- _Directions for this task_
Return the lines below that contain "width".

Plain-text document sources

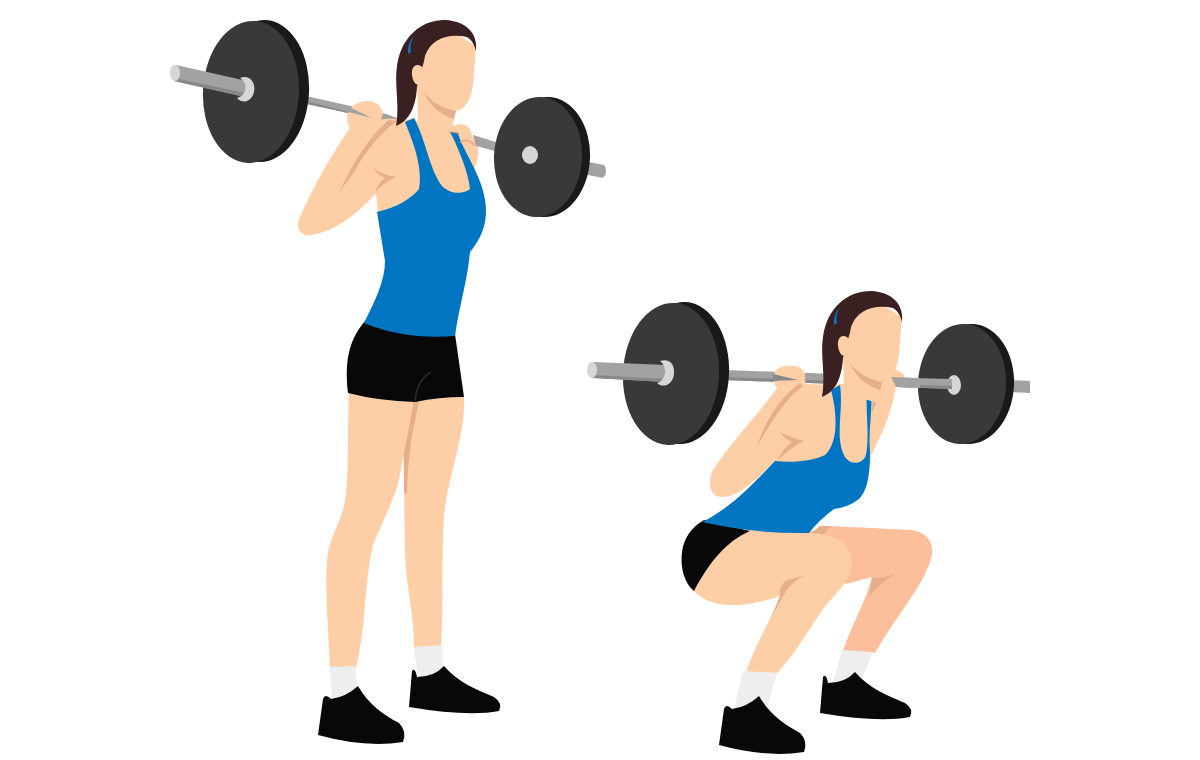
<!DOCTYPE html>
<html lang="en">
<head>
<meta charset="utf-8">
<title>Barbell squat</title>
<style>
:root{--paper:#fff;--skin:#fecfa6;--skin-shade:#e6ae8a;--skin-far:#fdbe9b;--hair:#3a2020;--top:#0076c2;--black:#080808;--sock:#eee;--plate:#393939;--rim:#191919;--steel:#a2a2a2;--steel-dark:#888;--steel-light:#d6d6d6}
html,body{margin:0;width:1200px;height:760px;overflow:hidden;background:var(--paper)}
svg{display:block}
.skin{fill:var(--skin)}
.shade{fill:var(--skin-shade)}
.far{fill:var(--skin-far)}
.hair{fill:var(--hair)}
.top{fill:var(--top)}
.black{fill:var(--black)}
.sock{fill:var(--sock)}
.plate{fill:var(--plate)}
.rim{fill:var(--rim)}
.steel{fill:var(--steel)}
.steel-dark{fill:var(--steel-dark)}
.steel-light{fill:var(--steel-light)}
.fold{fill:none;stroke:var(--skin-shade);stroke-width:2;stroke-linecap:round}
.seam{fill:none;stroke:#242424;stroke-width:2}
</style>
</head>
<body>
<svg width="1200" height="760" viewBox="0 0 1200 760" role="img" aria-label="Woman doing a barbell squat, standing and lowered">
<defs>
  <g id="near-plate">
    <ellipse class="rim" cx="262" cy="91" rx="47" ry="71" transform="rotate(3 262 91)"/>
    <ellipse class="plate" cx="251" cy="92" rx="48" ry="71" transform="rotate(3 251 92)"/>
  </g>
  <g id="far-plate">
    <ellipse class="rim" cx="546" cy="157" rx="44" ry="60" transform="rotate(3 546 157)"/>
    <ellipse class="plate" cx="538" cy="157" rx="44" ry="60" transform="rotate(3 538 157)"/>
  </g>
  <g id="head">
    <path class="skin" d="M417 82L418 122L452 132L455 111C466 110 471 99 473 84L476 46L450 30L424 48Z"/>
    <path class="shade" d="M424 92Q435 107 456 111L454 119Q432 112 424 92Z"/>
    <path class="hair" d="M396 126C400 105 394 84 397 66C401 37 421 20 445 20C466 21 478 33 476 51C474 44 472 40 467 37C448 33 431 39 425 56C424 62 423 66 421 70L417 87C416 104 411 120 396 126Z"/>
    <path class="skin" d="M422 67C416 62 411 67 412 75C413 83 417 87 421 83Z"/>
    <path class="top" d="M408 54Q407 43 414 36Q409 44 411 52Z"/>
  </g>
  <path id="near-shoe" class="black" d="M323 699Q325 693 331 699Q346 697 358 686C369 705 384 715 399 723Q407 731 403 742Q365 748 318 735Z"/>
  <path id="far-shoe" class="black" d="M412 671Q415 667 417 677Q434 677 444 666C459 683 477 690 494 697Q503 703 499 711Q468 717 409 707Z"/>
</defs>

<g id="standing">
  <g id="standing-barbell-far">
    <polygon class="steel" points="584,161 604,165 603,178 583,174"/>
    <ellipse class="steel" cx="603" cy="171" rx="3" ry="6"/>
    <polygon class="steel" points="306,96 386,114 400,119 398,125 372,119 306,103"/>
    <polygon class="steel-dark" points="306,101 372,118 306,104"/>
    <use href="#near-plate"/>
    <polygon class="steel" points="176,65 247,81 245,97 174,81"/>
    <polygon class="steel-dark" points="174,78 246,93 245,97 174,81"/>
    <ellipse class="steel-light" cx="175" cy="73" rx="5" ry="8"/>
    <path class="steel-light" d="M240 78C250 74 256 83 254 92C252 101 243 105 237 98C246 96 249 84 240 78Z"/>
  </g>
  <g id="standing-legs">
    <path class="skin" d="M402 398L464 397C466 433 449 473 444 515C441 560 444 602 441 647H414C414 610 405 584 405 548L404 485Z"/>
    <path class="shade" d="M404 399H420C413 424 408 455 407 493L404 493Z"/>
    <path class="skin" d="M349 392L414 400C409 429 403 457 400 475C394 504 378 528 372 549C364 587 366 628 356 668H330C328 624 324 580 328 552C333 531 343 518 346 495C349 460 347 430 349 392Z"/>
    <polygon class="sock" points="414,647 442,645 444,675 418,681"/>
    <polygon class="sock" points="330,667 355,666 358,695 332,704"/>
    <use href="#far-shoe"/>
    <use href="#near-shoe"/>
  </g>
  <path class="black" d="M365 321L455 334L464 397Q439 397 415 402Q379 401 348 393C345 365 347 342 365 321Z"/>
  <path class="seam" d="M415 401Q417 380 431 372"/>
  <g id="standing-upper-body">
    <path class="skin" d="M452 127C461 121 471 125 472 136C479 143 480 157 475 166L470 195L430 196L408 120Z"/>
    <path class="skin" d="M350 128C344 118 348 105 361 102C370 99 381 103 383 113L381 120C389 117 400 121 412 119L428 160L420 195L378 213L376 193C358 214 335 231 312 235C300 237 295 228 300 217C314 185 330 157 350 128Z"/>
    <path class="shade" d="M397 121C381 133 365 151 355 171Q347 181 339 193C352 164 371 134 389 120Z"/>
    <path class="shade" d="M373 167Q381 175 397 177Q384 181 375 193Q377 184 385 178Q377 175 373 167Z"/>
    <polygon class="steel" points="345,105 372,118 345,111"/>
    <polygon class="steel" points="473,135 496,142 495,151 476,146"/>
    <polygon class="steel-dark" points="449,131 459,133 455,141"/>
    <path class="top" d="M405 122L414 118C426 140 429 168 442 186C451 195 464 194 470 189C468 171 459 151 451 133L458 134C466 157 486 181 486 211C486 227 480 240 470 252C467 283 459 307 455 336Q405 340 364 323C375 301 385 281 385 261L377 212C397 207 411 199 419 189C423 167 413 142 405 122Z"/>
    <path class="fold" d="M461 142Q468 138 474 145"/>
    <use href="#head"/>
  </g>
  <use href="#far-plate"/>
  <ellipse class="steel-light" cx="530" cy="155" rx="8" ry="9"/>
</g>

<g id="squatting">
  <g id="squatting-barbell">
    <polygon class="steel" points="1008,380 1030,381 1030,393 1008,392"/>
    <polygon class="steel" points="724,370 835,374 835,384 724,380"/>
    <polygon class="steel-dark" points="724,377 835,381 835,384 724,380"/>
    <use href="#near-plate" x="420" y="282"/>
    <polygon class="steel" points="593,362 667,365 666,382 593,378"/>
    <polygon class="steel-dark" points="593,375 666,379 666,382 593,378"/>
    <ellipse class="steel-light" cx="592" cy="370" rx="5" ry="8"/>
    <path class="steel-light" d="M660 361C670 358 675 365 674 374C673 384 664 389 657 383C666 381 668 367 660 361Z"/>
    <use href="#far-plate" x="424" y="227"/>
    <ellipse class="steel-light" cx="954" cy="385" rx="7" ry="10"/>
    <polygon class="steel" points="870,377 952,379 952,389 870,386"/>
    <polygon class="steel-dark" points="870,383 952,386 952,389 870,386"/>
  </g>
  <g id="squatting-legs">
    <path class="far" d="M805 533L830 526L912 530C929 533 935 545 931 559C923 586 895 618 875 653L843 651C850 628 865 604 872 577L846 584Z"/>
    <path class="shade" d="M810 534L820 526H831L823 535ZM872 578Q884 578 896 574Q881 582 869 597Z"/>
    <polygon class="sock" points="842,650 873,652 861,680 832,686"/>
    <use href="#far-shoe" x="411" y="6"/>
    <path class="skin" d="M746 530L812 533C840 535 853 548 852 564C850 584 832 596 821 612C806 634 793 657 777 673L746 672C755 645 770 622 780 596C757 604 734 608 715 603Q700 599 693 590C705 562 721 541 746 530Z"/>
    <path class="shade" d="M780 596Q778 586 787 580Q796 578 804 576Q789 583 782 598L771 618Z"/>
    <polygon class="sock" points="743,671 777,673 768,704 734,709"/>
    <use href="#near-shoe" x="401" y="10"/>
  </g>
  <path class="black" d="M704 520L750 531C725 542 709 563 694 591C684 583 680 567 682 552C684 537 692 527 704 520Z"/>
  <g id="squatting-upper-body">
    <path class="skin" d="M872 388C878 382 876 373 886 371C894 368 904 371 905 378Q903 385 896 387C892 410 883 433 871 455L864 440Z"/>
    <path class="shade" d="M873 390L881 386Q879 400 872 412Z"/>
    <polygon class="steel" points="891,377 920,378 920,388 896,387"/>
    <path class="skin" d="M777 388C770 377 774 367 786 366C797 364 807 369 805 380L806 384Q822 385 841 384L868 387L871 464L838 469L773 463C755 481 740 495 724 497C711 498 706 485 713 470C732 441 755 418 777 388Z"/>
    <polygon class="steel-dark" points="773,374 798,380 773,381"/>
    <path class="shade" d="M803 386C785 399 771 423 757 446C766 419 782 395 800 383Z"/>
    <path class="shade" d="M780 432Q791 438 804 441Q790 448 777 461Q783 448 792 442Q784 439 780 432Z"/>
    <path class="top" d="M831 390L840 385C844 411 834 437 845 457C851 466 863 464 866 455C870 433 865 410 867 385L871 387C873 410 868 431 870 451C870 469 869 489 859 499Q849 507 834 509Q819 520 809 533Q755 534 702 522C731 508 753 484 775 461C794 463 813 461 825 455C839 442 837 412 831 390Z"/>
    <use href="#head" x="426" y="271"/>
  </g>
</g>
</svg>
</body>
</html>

- _Exercise result_
html,body{margin:0;width:1200px;height:760px;overflow:hidden;background:var(--paper)}
.fold{fill:none;stroke:var(--skin-shade);stroke-width:2;stroke-linecap:round}
.seam{fill:none;stroke:#242424;stroke-width:2}
<svg width="1200" height="760" viewBox="0 0 1200 760" role="img" aria-label="Woman doing a barbell squat, standing and lowered">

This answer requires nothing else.